━━ Data extracts ━━

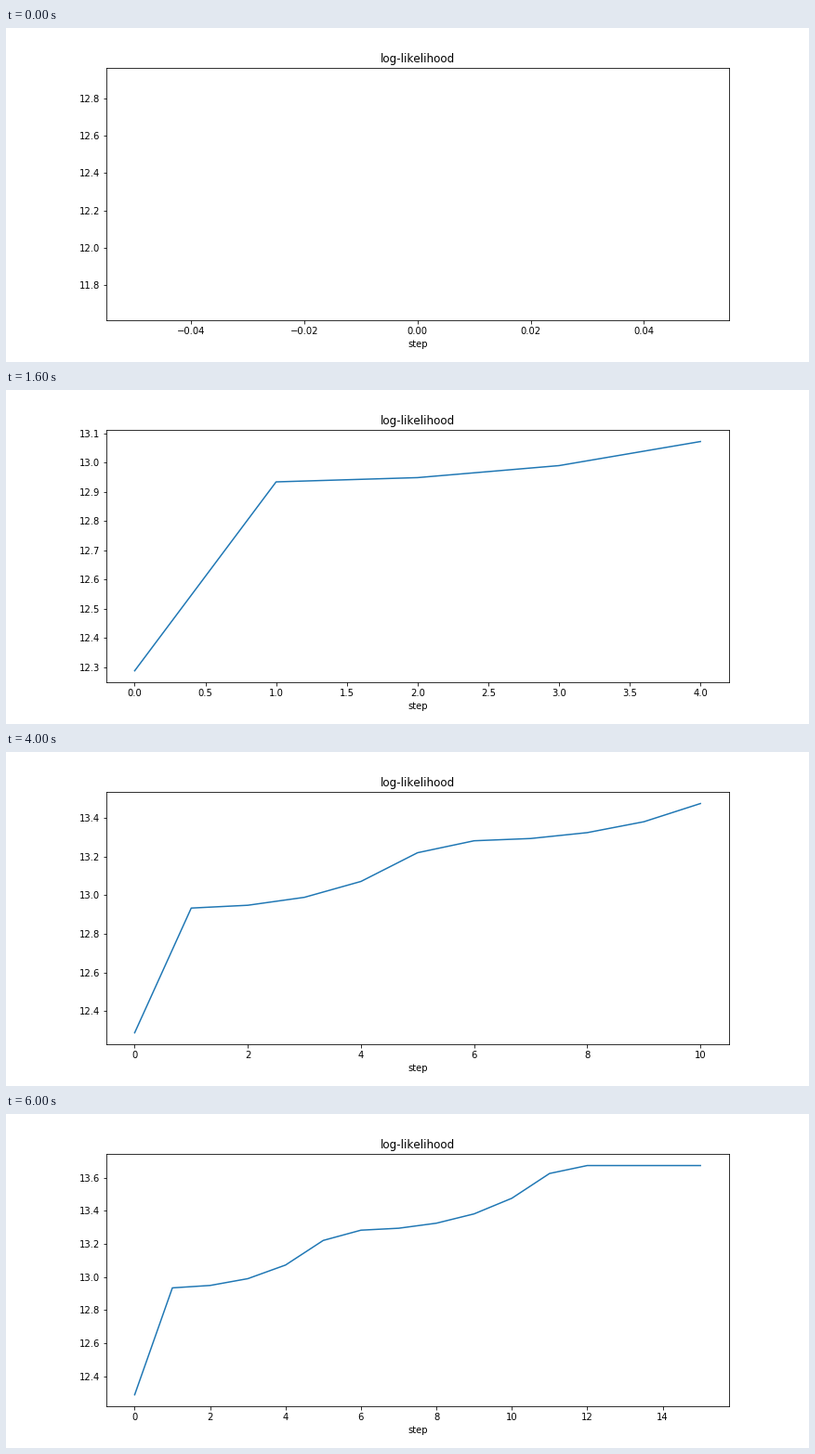
These frames come from a looping animation (864 px wide and 360 px high, 6400 ms). A matplotlib script:

```python
import numpy as np
import matplotlib.pyplot as plt
from matplotlib.animation import FuncAnimation

plt.rcParams.update({"font.family": "DejaVu Sans", "font.size": 10,
                     "text.kerning_factor": 6})

STEPS = 16
# Turning points of the curve: it climbs between them and stays flat at the end.
KEY_STEPS = np.array([0, 1, 5, 6, 11, 12])
KEY_SCORES = np.array([12.2872, 12.934, 13.221, 13.283, 13.626, 13.674])


def climb(t):
    """Ease from 0 to 1 with a slow start and a growing slope."""
    return t ** 1.5 * np.exp(1.2 * (t - 1))


def score(step):
    part = np.clip((step - KEY_STEPS[:-1]) / np.diff(KEY_STEPS), 0, 1)
    return KEY_SCORES[0] + np.sum(np.diff(KEY_SCORES) * climb(part))


scores = [score(step) for step in range(STEPS)]

fig, ax = plt.subplots(figsize=(12, 5), dpi=72, facecolor="white")
fig.subplots_adjust(left=0.125, right=0.9, bottom=0.125, top=0.88)
ax.set_title("log-likelihood")
ax.set_xlabel("step")
line, = ax.plot([], [], color="#1f77b4", lw=1.5)


def update(step):
    """Show the scores up to this step and refit both axes."""
    count = step + 1
    line.set_data(range(count), scores[:count])
    ax.relim()
    ax.autoscale()
    return line,


anim = FuncAnimation(fig, update, frames=STEPS, interval=400,
                     init_func=lambda: update(0), repeat=True, repeat_delay=0)
plt.show()
```
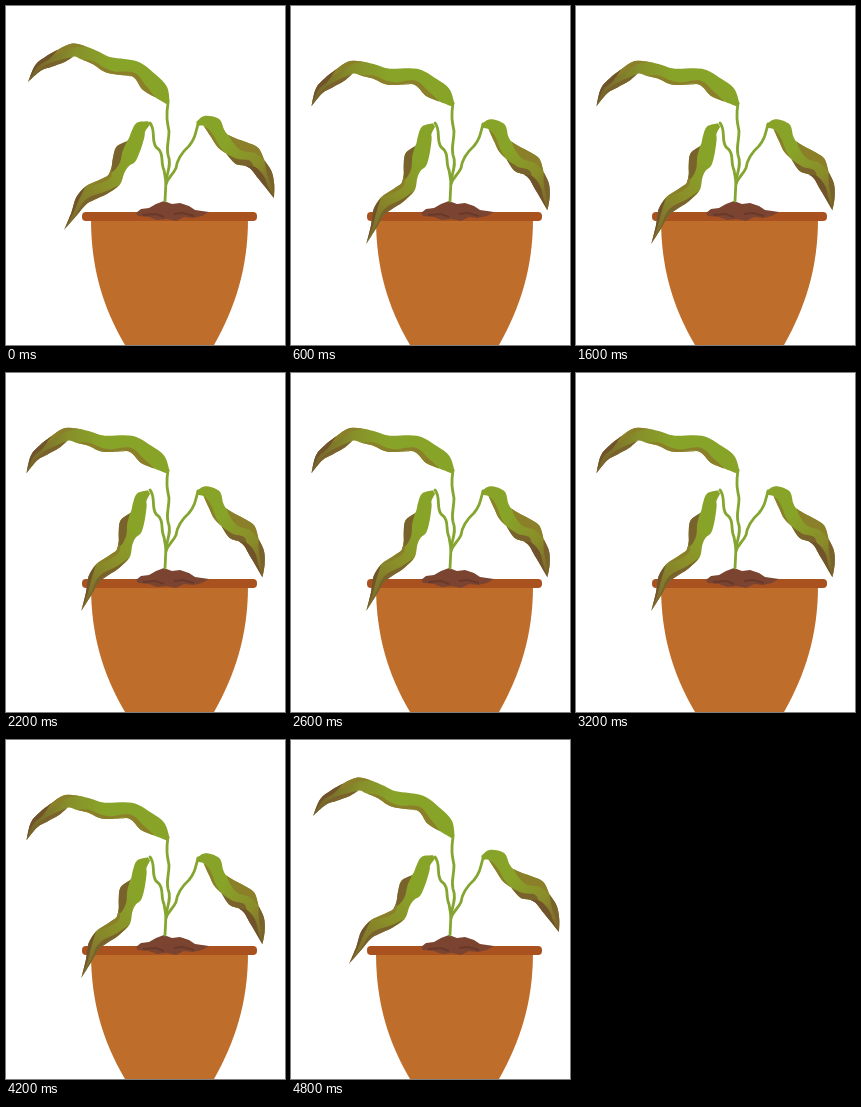
Animation of 279 by 339 pixels, one loop 5010 ms. Source, as an HTML page:

```html
<!DOCTYPE html>
<html lang="en">
<head>
<meta charset="utf-8">
<title>Wilting plant</title>
<style>
  html, body { margin: 0; width: 100%; height: 100%; overflow: hidden; background: #fff; }
  svg { display: block; width: 100vw; height: 100vh; }
</style>
</head>
<body>
<svg viewBox="0 0 279 339">
  <defs>
    <linearGradient id="top" x1="1" y1=".6" x2="0" y2=".5">
      <stop offset=".45" stop-color="#88a428"/><stop offset=".7" stop-color="#87902a"/><stop offset="1" stop-color="#75602b"/>
    </linearGradient>
    <linearGradient id="left" x1="1" y1="0" x2=".1" y2="1">
      <stop offset=".3" stop-color="#88a428"/><stop offset=".6" stop-color="#8b9029"/><stop offset="1" stop-color="#7c692c"/>
    </linearGradient>
    <linearGradient id="right" x1="0" y1="0" x2="1" y2="1">
      <stop offset=".35" stop-color="#88a428"/><stop offset=".7" stop-color="#8a8b29"/><stop offset="1" stop-color="#785f2a"/>
    </linearGradient>
  </defs>
  <path fill="#bf6d2a" d="M85 213H242C242 262 229 302 208 339H119C97 302 85 262 85 213Z"/>
  <rect x="76" y="206" width="175" height="9" rx="4" fill="#a9521f"/>
  <path fill="#7a4430" d="M130 207L135 203L143 202L150 198L158 195L166 198L174 197L183 200L189 204L203 206L196 210L187 212L178 211L170 215L161 213L151 214L143 211L132 210Z"/>
  <path fill="none" stroke="#68382b" stroke-width="2" d="M137 209L150 208L158 211M168 208L177 207L188 210"/>
  <g fill="none" stroke="#84a52f" stroke-width="2.800" stroke-linecap="round">
    <path d="M162 97C160 110 161 115 163 125C163 136 160 140 162 149C166 158 161 167 160 175L159 195"/>
    <path d="M144 117C150 124 145 134 150 141C159 147 154 156 158 164L160 176"/>
    <path d="M192 118C189 130 188 134 183 140C174 148 171 155 170 162C167 169 162 171 160 178"/>
  </g>
  <g id="leaves"></g>
</svg>
<script>
// spine: key points [x, y, half width] from base to tip; turn: degrees of droop per pose.
// patches: [first key, last key, side, depth, colour], where sides run from -1 to 1.
const OLIVE = "#8b7f2a", BROWN = "#79622b", DARK = "#70532a";
const leaves = [
  {
    name: "top", turn: -9,
    spine: [[162, 97, 2], [155, 86, 8], [143, 76, 10], [129, 63, 8], [103, 59, 8], [90, 52, 7],
            [78, 47, 7], [67, 44, 6.5], [55, 50, 7], [43, 55.5, 6], [32, 62, 4], [22, 76, 0]],
    patches: [[1, 4, -1, -.4, OLIVE], [3, 6, -1, -.5, OLIVE], [6, 9, 1, .3, OLIVE],
              [7, 11, -1, -.3, BROWN], [8, 11, 1, .2, DARK]]
  },
  {
    name: "left", turn: -8.8,
    spine: [[143, 117, 2], [135, 121, 6], [132, 128, 7], [128, 139, 8], [120, 148, 12], [115, 156, 9], [112, 164, 7],
            [108, 174, 7.5], [97, 181, 8], [84, 187, 8], [75, 195, 6], [68, 208, 3], [58, 224, 0]],
    patches: [[3, 7, 1, .1, BROWN], [6, 9, 1, .5, OLIVE], [7, 12, -1, -.4, BROWN], [9, 12, 1, .3, DARK]]
  },
  {
    name: "right", turn: 8.3,
    spine: [[191, 118, 2], [198, 115, 5], [207, 119, 8.5], [212, 128, 7.5], [217, 135, 8], [225, 140, 9],
            [235, 147, 12], [246, 151, 11], [252, 159, 8], [259, 169, 7.5], [264, 180, 4.5], [268, 192, 0]],
    patches: [[1, 5, 1, .6, OLIVE], [4, 8, -1, -.2, OLIVE], [5, 9, 1, .4, BROWN],
              [8, 11, -1, -.2, BROWN], [7, 11, 1, .2, DARK]]
  }
];
const STEP = 200, LOOP = 5010, POSES = [0, 1, 1.45, 1, 0];
const group = document.getElementById("leaves");

function add(parent, tag, attrs) {
  const node = document.createElementNS("http://www.w3.org/2000/svg", tag);
  for (const key in attrs) node.setAttribute(key, attrs[key]);
  return parent.appendChild(node);
}

// Point beside spine key i; side 0 is the midrib, -1 and 1 are the edges.
function beside(spine, i, side) {
  const [x, y, w] = spine[i];
  const a = spine[Math.max(i - 1, 0)], b = spine[Math.min(i + 1, spine.length - 1)];
  const dx = b[0] - a[0], dy = b[1] - a[1], d = side * w / Math.hypot(dx, dy);
  return [x - dy * d, y + dx * d];
}

// Smooth curve through points, as path commands after the first point.
function curve(pts) {
  return pts.slice(1).map((q, i) => {
    const p = pts[i], before = pts[i - 1] || p, after = pts[i + 2] || q;
    return "C" + [p[0] + (q[0] - before[0]) / 6, p[1] + (q[1] - before[1]) / 6,
                  q[0] - (after[0] - p[0]) / 6, q[1] - (after[1] - p[1]) / 6, ...q];
  }).join("");
}

// Band along the leaf: straight along one side, bulging to the other.
function band(spine, from, to, side, bulge) {
  const there = [], back = [];
  for (let i = from; i <= to; i++) {
    there.push(beside(spine, i, side));
    back.unshift(beside(spine, i, bulge((i - from) / (to - from))));
  }
  return `M${there[0]}${curve(there)}L${back[0]}${curve(back)}Z`;
}

for (const leaf of leaves) {
  const { name, spine, patches } = leaf, last = spine.length - 1;
  leaf.node = add(group, "g");
  add(leaf.node, "path", { fill: `url(#${name})`, d: band(spine, 0, last, 1, () => -1) });
  for (const [from, to, side, depth, fill] of patches) {
    const bulge = t => side + (depth - side) * Math.sin(Math.PI * t);
    add(leaf.node, "path", { fill, d: band(spine, from, to, side, bulge) });
  }
}

function draw(k) {
  for (const { node, turn, spine: [[x, y]] } of leaves) {
    node.setAttribute("transform", `translate(0 ${2 * k}) rotate(${turn * k} ${x} ${y})`);
  }
}

function tick() {
  const step = Math.min(24, Math.floor(performance.now() % LOOP / STEP));
  draw(POSES[step % 5]);
  requestAnimationFrame(tick);
}
tick();
</script>
</body>
</html>
```
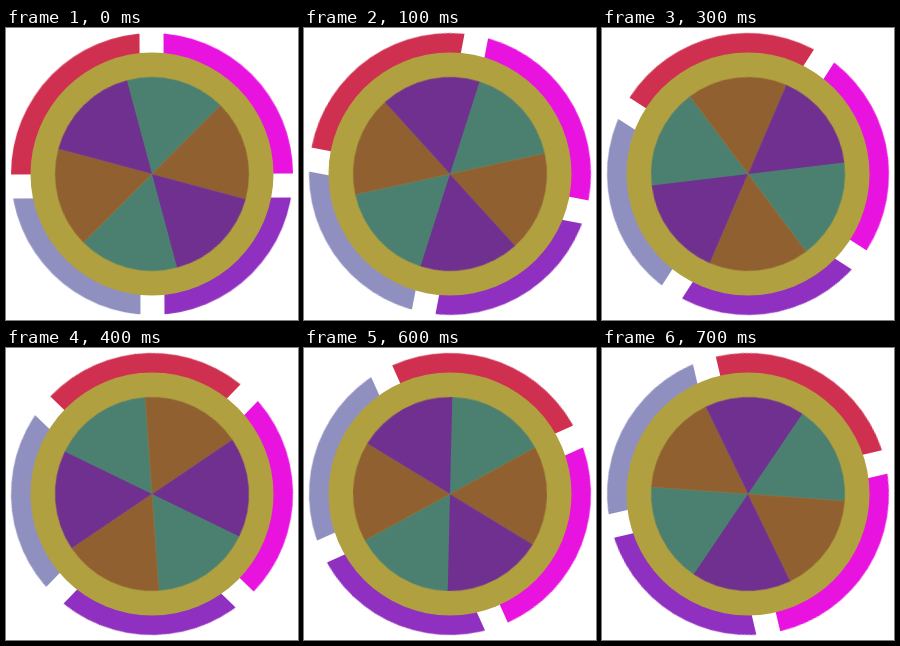
An HTML page for the animation above (0.8 s loop, 292 by 292 pixels).

```html
<!DOCTYPE html>
<html lang="en">
<head>
<meta charset="utf-8">
<title>Wheel</title>
<style>
html, body { margin: 0; width: 100%; height: 100%; overflow: hidden; background: #fff; }
svg { display: block; width: 100vw; height: 100vh; }
</style>
</head>
<body>
<svg viewBox="-146 -146 292 292">
  <clipPath id="disc"><circle r="141"/></clipPath>
  <g id="rim">
    <g clip-path="url(#disc)">
      <rect x="-150" y="-150" width="138" height="150" fill="#d03050"/>
      <rect x="12" y="-150" width="138" height="150" fill="#e913e0"/>
      <rect x="-150" y="24" width="138" height="126" fill="#9090c0"/>
      <rect x="12" y="24" width="138" height="126" fill="#9030c0"/>
    </g>
  </g>
  <circle r="121.5" fill="#b0a040"/>
  <g id="wheel"></g>
</svg>
<script>
const LOOP = 800, STEPS = 8, R = 97;
const rim = document.getElementById('rim');
const wheel = document.getElementById('wheel');
const colors = ['#4b8070', '#906030', '#703090'];

// Point on the wheel's edge, in degrees clockwise from the top
const edge = deg => {
  const a = deg * Math.PI / 180;
  return `${R * Math.sin(a)} ${-R * Math.cos(a)}`;
};

for (let i = 0; i < 6; i++) {
  const slice = document.createElementNS('http://www.w3.org/2000/svg', 'path');
  slice.setAttribute('d', `M0 0L${edge(i * 60)}A${R} ${R} 0 0 1 ${edge(i * 60 + 60)}Z`);
  slice.setAttribute('fill', colors[i % 3]);
  wheel.append(slice);
}

function spin(el, start, step) {
  const turn = deg => ({ transform: `rotate(${deg}deg)` });
  el.animate([turn(start), turn(start + step * STEPS)],
    { duration: LOOP, iterations: Infinity, easing: `steps(${STEPS}, end)` });
}

spin(rim, -0.2, 11);
spin(wheel, -15, 360 / 11);
</script>
</body>
</html>
```
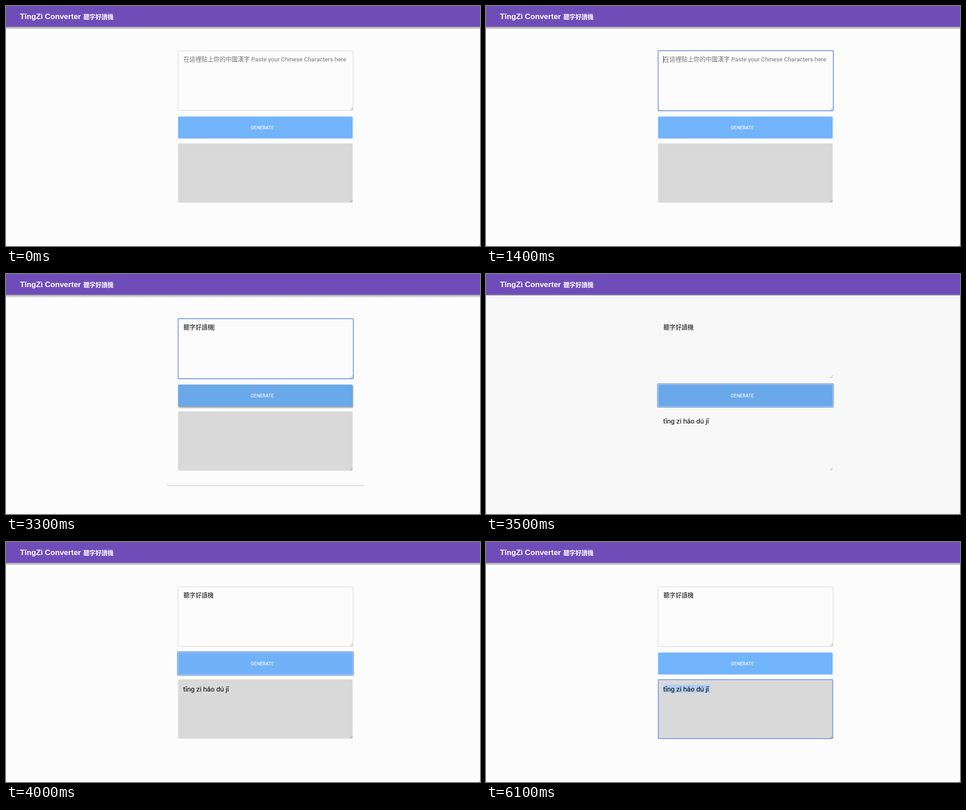
An HTML page that plays this animation: 1051 by 533 pixels, repeating every 6.3 s.

```html
<!DOCTYPE html>
<html lang="zh-Hant">
<head>
<meta charset="utf-8">
<title>Text converter</title>
<style>
  html, body { margin: 0; width: 100%; height: 100%; overflow: hidden; background: #fcfcfc; }
  svg { display: block; width: 100vw; height: 100vh; }
  text { font-family: Roboto, "Noto Sans CJK TC", "Noto Sans CJK", sans-serif; white-space: pre; }
  .cjk { font-family: "Noto Sans CJK TC", "Noto Sans CJK", sans-serif; font-size: 13.36px; }
  .title { font-family: "Liberation Sans", Arial, sans-serif; font-size: 16.9px; }
  .title, .cjk.bold { font-weight: 700; fill: #fff; }
  .label { font-family: Inter, Roboto, sans-serif; font-size: 9.8px; font-weight: 500; fill: #fff; }
  .hint { fill: #757575; }
  .ring { fill: none; stroke: #84a3ec; stroke-width: 2.2; }
  .grip { fill: none; stroke: #858585; stroke-width: .8; }
</style>
</head>
<body>
<svg viewBox="0 0 1051 533" preserveAspectRatio="none">
  <defs>
    <linearGradient id="shade" gradientUnits="userSpaceOnUse" x1="0" x2="0" y1="46" y2="51">
      <stop offset="0" stop-color="#9d9b9f"/>
      <stop offset=".4" stop-color="#b9b8ba"/>
      <stop offset="1" stop-color="#dadada"/>
    </linearGradient>
    <linearGradient id="softShade" gradientUnits="userSpaceOnUse" x1="0" x2="0" y1="46" y2="53">
      <stop offset="0" stop-color="#9d9b9f"/>
      <stop offset=".5" stop-color="#cfcfcf"/>
      <stop offset="1" stop-color="#fcfcfc"/>
    </linearGradient>
    <filter id="blur" x="-5%" y="-20%" width="110%" height="140%">
      <feGaussianBlur stdDeviation="1.3"/>
    </filter>
  </defs>

  <rect id="page" width="1051" height="533"/>
  <path d="M0 530V533H3Q0 533 0 530M1051 530V533H1048Q1051 533 1051 530" fill="#777"/>

  <rect id="barShade" y="46" width="1051"/>
  <rect width="1051" height="46" fill="#6f4db9"/>
  <text class="title" x="31" y="28.5">TīngZì Converter</text>
  <text class="cjk bold" x="171.7" y="28.5">聽字好讀機</text>

  <path id="cardShade" d="M355 468H796Q793 471.5 788 471.5H363Q358 471.5 355 468Z" fill="#e4e4e4"/>

  <rect id="inputBox" x="381.5" y="99.5" width="388" height="132.3" rx="2" fill="#fcfcfc" stroke="#d0d0d0"/>
  <rect id="inputRing" class="ring" x="381.7" y="99.2" width="388.5" height="133.4" rx="2"/>
  <g id="placeholder">
    <text class="cjk hint" x="393.5" y="123.2">在這裡貼上你的中國漢字</text>
    <text class="hint" x="544" y="123.2" font-size="13.3">Paste your Chinese Characters here</text>
  </g>
  <text id="inputText" class="cjk" x="393.5" y="123.2" fill="#111">聽字好讀機</text>
  <rect id="caret" y="111" width="1" height="15.5" fill="#111"/>
  <path class="grip" d="M763 231.2l6-6m-3 6l3-3"/>

  <rect id="buttonShade" x="382.5" y="248" width="387.5" height="49.5" rx="2" fill="#777" filter="url(#blur)"/>
  <rect id="button" x="381.5" y="245.4" width="387.2" height="48.8" rx="1.5"/>
  <g id="buttonRing">
    <rect id="buttonEdge" class="ring" x="380.4" y="243.9" width="389.8" height="52.1" rx="2"/>
    <rect x="382.1" y="245.6" width="386.4" height="48.7" rx="1" fill="none" stroke="#a5c6f4" stroke-width="1"/>
  </g>
  <text class="label" x="568.2" y="273.8" text-anchor="middle">GENERATE</text>

  <rect id="outputBox" x="381.5" y="305.3" width="387.2" height="131.4" rx="2" fill="#d9d9d9"/>
  <rect id="outputRing" class="ring" x="382" y="305.6" width="386.8" height="131" rx="2"/>
  <rect id="selection" x="393" y="317" height="18" fill="#afcdf4"/>
  <text id="outputText" x="392.7" y="331.5" font-size="15.2" fill="#000">tīng zì hǎo dú jī</text>
  <path class="grip" d="M762.2 436.2l6-6m-3 6l3-3"/>
</svg>
<script>
  const LOOP = 6300, STEP = 100;
  const FOCUS = 1100, PASTE = 1800, CLICK = 3400, RESULT = 3500, SELECT = 5000;
  const el = {};
  document.querySelectorAll('svg [id]').forEach(node => { el[node.id] = node; });

  const clamp = v => Math.max(0, Math.min(1, v));
  const ramp = (t, from, to) => clamp((t - from) / (to - from));
  const within = (t, from, to) => t >= from && t < to;
  const show = (name, on) => el[name].setAttribute('opacity', Number(on));
  const mix = (a, b, k) => `rgb(${a.map((v, i) => Math.round(v + (b[i] - v) * k))})`;

  function draw(t) {
    const flash = within(t, RESULT, 3700);
    const hover = ramp(t, 2600, 2900) * (1 - ramp(t, 3700, 4100));
    const raised = within(t, 2700, RESULT);
    const focused = within(t, FOCUS, CLICK);
    const pasted = t >= PASTE;

    el.page.setAttribute('fill', flash ? '#f8f8f8' : '#fcfcfc');
    el.barShade.setAttribute('height', flash ? 2 : raised ? 7 : 5);
    el.barShade.setAttribute('fill', raised ? 'url(#softShade)' : 'url(#shade)');
    show('cardShade', raised);

    show('inputBox', !flash);
    show('inputRing', focused);
    show('placeholder', !pasted);
    show('inputText', pasted);
    const blink = (t - (pasted ? PASTE : FOCUS)) % 1000 < 500;
    show('caret', focused && (blink || t >= 3200));
    el.caret.setAttribute('x', pasted ? 460.5 : 393);

    el.button.setAttribute('fill', mix([114, 180, 251], [105, 168, 233], hover));
    show('buttonShade', t < CLICK ? hover * .6 : 0);
    show('buttonRing', within(t, CLICK, SELECT));
    el.buttonEdge.style.stroke = mix([132, 163, 236], [140, 174, 232], hover);

    show('outputBox', !flash);
    show('outputText', t >= RESULT);
    show('outputRing', t >= SELECT);
    el.selection.setAttribute('width', Math.max(0, Math.min(104, (t - SELECT) * .32)));
  }

  const start = performance.now();
  function tick() {
    const t = (performance.now() - start) % LOOP;
    draw(Math.floor(t / STEP) * STEP);
    requestAnimationFrame(tick);
  }
  tick();
</script>
</body>
</html>
```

━━━

### Task
Every line of the listing that includes the word "pasted" forms the answer.

### Response for this exercise
    const pasted = t >= PASTE;
    show('placeholder', !pasted);
    show('inputText', pasted);
    const blink = (t - (pasted ? PASTE : FOCUS)) % 1000 < 500;
    el.caret.setAttribute('x', pasted ? 460.5 : 393);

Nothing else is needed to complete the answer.